reasons — a system which Mr. Yan Buren had zealously
promoted in the party conflicts of the State of New
York, and which, it.was supposed, he intended to carry
out to its full extent in the administration of the
Federal Government. The tendencies of such a use of
executive patronage had been vividly displayed by
Mr. Bell in a speech in the House on the freedom of
elections ; and he had made repeated, though inef-
fectual, efforts in successive Congresses to procure the
enactment of laws calculated to check that policy.

The final separation between Mr. Bell and General
Jackson took place in 1835, when Mr. Bell declared
himself in favor of Judge White for the Presidency, in
opposition to Mr, Yan Buren. Up to that time there
had been no opposition to General Jackson's ad-
ministration in Tennessee, and it was generally sup-



JOHN BELL. 17

posed that his personal and political influence could
not fail to subdue the opposition raised by Judge
White and his friends. The whole force of the admin-
istration, and of Jackson's personal popularity, was
exerted to this end. But Judge White carried the
State by a large majority, and Mr. Bell was re-elected
to Congress in the Hermitage district itself by as great
a vote as ever, and an impulse was given to the politi-
cal character of Tennessee which arrayed it in opposi-
tion to the Democracy during the four succeeding
presidential elections of 1840, 1844j 1848, and 1852.

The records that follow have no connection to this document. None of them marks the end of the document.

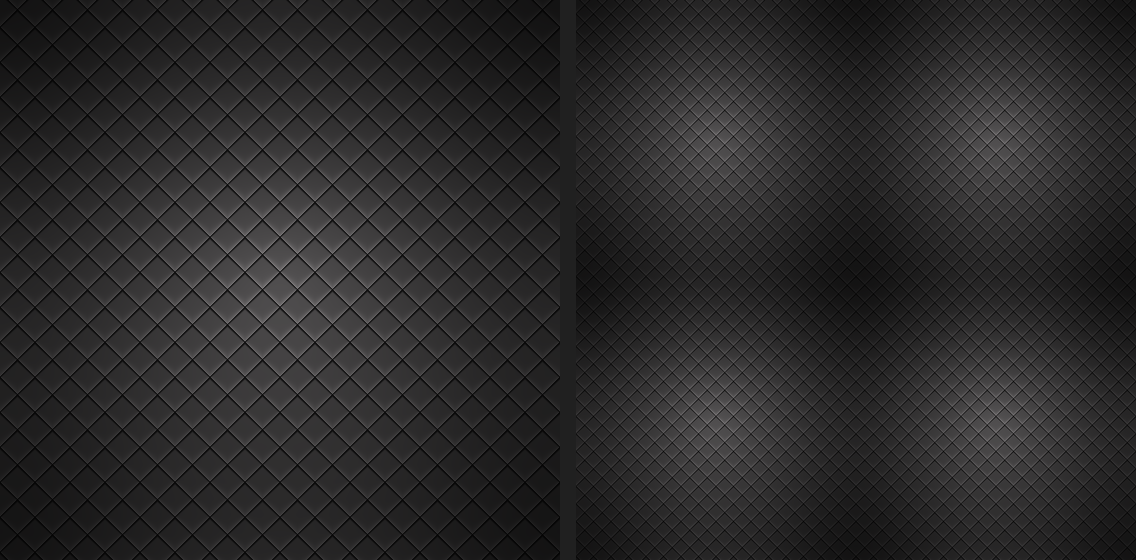
Left, the tile; right, the same tile 2 across and 2 down.
Give the GLSL for this pattern, as a WebGL 2 fragment shader.

```glsl
#version 300 es
precision highp float;

#define REPEATS 16.0
#define ROW_SHIFT 0.24
#define CENTRE_TONE 0.325
#define CORNER_TONE 0.075
#define GLOW_WIDTH 0.10
#define GLOW_GAIN 0.55
#define RIM_WIDTH 0.045
#define RIM_GAIN 0.50
#define SHADOW_WIDTH 0.10
#define SHADOW_DEPTH 0.85
#define TINT vec3(1.015, 0.99, 1.0)
#define SAMPLES 3

uniform vec2 u_resolution;
out vec4 fragColor;

// Radial falloff whose slope vanishes at the borders, so it tiles
float vignette(vec2 p) {
    vec2 d = abs(fract(p) - 0.5);
    d -= 3.2 * d * d * d * d * d;
    float r = sqrt(dot(d, d) + 0.001) / 0.566;
    return mix(CENTRE_TONE, CORNER_TONE, clamp(r, 0.0, 1.0));
}

// Pale light on a lower edge; it narrows toward the side corner
float edgeLight(float dist, float along) {
    float width = GLOW_WIDTH * mix(1.25, 0.3, along);
    float glow = GLOW_GAIN * exp(-dist / width);
    float rim = RIM_GAIN * (1.0 - smoothstep(0.0, RIM_WIDTH, dist));
    return glow + rim * mix(1.0, 0.6, along);
}

// Dark groove below an upper edge; it narrows toward the side corner
float edgeShadow(float dist, float along) {
    float width = SHADOW_WIDTH * mix(1.15, 0.65, along);
    return SHADOW_DEPTH * (1.0 - smoothstep(0.2 * width, width, dist));
}

float tileShade(vec2 p) {
    vec2 cell = p * REPEATS - vec2(0.0, ROW_SHIFT);
    // Diagonal axes: (0,0) is the bottom vertex, (1,1) the top one
    vec2 q = fract(vec2(cell.y + cell.x, cell.y - cell.x));
    vec2 k = 1.0 - q;
    float light = max(edgeLight(q.x, q.y), edgeLight(q.y, q.x));
    float shadow = max(edgeShadow(k.x, k.y), edgeShadow(k.y, k.x));
    float slope = mix(1.04, 0.96, 0.5 * (q.x + q.y));
    return vignette(p) * (slope + light) * (1.0 - shadow);
}

void main() {
    // Average a small grid of samples to smooth the edges
    float tone = 0.0;
    for (int j = 0; j < SAMPLES; j++) {
        for (int i = 0; i < SAMPLES; i++) {
            vec2 offset = (vec2(i, j) + 0.5) / float(SAMPLES) - 0.5;
            tone += tileShade((gl_FragCoord.xy + offset) / u_resolution);
        }
    }
    tone /= float(SAMPLES * SAMPLES);
    fragColor = vec4(tone * TINT, 1.0);
}
```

When the reception of the petitions for the abolition
of slavery in the District of Columbia was agitated in
the House of Representatives in 1.856, Mi*. Bell alone,
of the Tennessee delegation, favored the reception, and
though assailed at home, was sustained by the people,
subsequently, in 1838. When Atherton's resolutions
were introduced, proposing to receive and lay those
resolutions on the table, he maintained his consistency
by voting in the negative, in order that they might be
referred and reported upon. When President Harrison
formed his administration in 1841, he invited Mr. Bell
to accept the War Department, which he did. With
the rest of the Cabinet, Mr. Webster only excepted, he
resigned office on the separation of President Tyler from
the Whig party, in the autumn of that year.

The Whig majority in the next Tennessee legislature
which met after his withdrawal from the Cabinet oflTered
him the office of United States Senator, which, however,
he declined in favor of Ephraim H. Foster, who had
rendered service to the Whig party which Mr. Bell
thought deserving that recognition. Mr. Foster was

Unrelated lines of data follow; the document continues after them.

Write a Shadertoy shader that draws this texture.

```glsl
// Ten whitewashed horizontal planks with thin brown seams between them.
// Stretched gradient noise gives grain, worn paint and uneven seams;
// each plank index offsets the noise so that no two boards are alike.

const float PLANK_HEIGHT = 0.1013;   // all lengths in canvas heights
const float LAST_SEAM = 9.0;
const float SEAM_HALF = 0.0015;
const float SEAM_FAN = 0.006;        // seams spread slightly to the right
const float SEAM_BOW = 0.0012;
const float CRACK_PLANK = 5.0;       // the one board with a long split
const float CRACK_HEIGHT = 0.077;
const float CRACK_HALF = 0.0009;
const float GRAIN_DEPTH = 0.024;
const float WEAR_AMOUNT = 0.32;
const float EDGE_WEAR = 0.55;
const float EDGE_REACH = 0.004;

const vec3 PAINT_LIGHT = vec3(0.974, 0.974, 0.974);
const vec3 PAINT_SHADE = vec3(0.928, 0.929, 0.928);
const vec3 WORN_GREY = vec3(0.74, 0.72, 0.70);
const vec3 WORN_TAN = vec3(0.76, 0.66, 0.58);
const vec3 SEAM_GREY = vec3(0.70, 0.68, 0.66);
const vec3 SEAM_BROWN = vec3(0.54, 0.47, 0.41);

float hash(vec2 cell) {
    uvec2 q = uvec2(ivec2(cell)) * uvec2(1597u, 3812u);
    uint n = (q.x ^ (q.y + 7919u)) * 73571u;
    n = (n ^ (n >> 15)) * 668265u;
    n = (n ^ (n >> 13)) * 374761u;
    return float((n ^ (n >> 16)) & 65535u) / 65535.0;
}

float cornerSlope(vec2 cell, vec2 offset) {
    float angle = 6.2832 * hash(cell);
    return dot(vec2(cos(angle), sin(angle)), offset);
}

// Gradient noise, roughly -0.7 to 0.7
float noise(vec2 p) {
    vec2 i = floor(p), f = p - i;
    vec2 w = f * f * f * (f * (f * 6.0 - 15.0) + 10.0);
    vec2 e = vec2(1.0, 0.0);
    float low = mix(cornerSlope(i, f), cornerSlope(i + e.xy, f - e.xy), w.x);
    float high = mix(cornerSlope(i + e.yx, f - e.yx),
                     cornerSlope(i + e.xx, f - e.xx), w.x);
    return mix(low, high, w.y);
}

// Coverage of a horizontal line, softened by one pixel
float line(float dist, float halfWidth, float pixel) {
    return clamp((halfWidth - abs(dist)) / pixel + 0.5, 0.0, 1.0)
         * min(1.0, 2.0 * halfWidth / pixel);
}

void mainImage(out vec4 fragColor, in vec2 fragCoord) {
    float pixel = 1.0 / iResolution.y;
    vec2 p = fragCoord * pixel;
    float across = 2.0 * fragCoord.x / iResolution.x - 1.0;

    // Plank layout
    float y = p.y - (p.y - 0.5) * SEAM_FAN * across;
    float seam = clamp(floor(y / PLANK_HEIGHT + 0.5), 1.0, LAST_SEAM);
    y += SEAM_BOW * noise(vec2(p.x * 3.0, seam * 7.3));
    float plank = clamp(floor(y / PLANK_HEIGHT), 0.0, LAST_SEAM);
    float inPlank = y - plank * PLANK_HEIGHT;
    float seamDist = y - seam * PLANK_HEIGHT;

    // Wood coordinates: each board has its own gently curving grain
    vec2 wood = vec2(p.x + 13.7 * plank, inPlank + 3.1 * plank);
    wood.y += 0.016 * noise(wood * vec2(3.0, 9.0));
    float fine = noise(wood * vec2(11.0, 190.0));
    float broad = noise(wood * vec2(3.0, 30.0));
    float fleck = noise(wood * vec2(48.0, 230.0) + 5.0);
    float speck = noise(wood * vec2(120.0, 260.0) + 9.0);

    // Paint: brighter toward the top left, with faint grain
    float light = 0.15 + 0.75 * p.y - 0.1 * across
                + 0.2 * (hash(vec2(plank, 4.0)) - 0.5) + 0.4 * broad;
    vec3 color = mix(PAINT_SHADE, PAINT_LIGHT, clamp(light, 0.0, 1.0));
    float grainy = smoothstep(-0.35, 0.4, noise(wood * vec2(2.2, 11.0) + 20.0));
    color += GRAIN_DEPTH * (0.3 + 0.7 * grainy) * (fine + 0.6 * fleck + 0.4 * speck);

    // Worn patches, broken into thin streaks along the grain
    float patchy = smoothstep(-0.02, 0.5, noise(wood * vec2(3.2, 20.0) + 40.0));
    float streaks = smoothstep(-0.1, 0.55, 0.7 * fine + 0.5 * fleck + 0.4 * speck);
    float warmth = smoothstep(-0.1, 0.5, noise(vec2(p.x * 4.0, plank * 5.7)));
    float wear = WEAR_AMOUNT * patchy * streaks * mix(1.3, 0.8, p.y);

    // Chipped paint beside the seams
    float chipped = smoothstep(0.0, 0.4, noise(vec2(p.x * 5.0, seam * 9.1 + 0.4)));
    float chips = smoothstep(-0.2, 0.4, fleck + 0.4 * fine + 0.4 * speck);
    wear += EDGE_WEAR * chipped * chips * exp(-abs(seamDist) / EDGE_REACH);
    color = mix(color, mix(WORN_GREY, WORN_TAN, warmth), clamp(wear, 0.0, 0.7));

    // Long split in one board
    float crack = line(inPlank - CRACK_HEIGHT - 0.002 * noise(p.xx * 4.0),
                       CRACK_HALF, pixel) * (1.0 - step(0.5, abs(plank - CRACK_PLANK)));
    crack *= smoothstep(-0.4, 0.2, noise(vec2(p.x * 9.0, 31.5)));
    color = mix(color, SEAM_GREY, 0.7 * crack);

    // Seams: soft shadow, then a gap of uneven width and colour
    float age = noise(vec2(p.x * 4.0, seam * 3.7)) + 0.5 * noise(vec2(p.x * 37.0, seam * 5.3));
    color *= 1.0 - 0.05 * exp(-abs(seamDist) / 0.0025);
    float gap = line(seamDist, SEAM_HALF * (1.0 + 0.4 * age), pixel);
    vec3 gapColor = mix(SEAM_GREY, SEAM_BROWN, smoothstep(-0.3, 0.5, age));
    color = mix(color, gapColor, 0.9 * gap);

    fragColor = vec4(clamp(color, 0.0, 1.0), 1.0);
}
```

18 JOHN BELL.

accordingly elected, and Mr. Bell remained in volun-
tary retirement until called upon by tlie people of his
district, in 1847, to represent them in the State Senate,
in which year, on the occurrence of a vacancy, he was
elected to the United States Senate, to which he was re-
elected in 1853 ; his term of service expired March 4,
1859.

In the Senate Mr. Bell has steadily opposed the
policy of annexing Mexico and other Spanish- American
States to the Union. He was in favor of the compro-
mise measures of 1850, but desired to see the issues
then made fully settled at the time by the division of
Texas into States, as provided by the act of annexation,
because he apprehended, whenever that question came
up, the harmony of the Union might again be disturbed.

In 1854, when the JSTebraska bill was presented to
the Senate, Mr. Bell protested against its passing, as a
violation of the Missouri compact, and as unsettling the
principles established by the Compromise act of 1850,
and as re-opening a sectional controversy, which might
imperil the peace and safety of the Union.

In March, 1858, Mr. Bell took decided ground against
the so-called Lecompton Constitution, and made an
elaborate speech, charging that that measure tended
directly to the overthrow of the Union.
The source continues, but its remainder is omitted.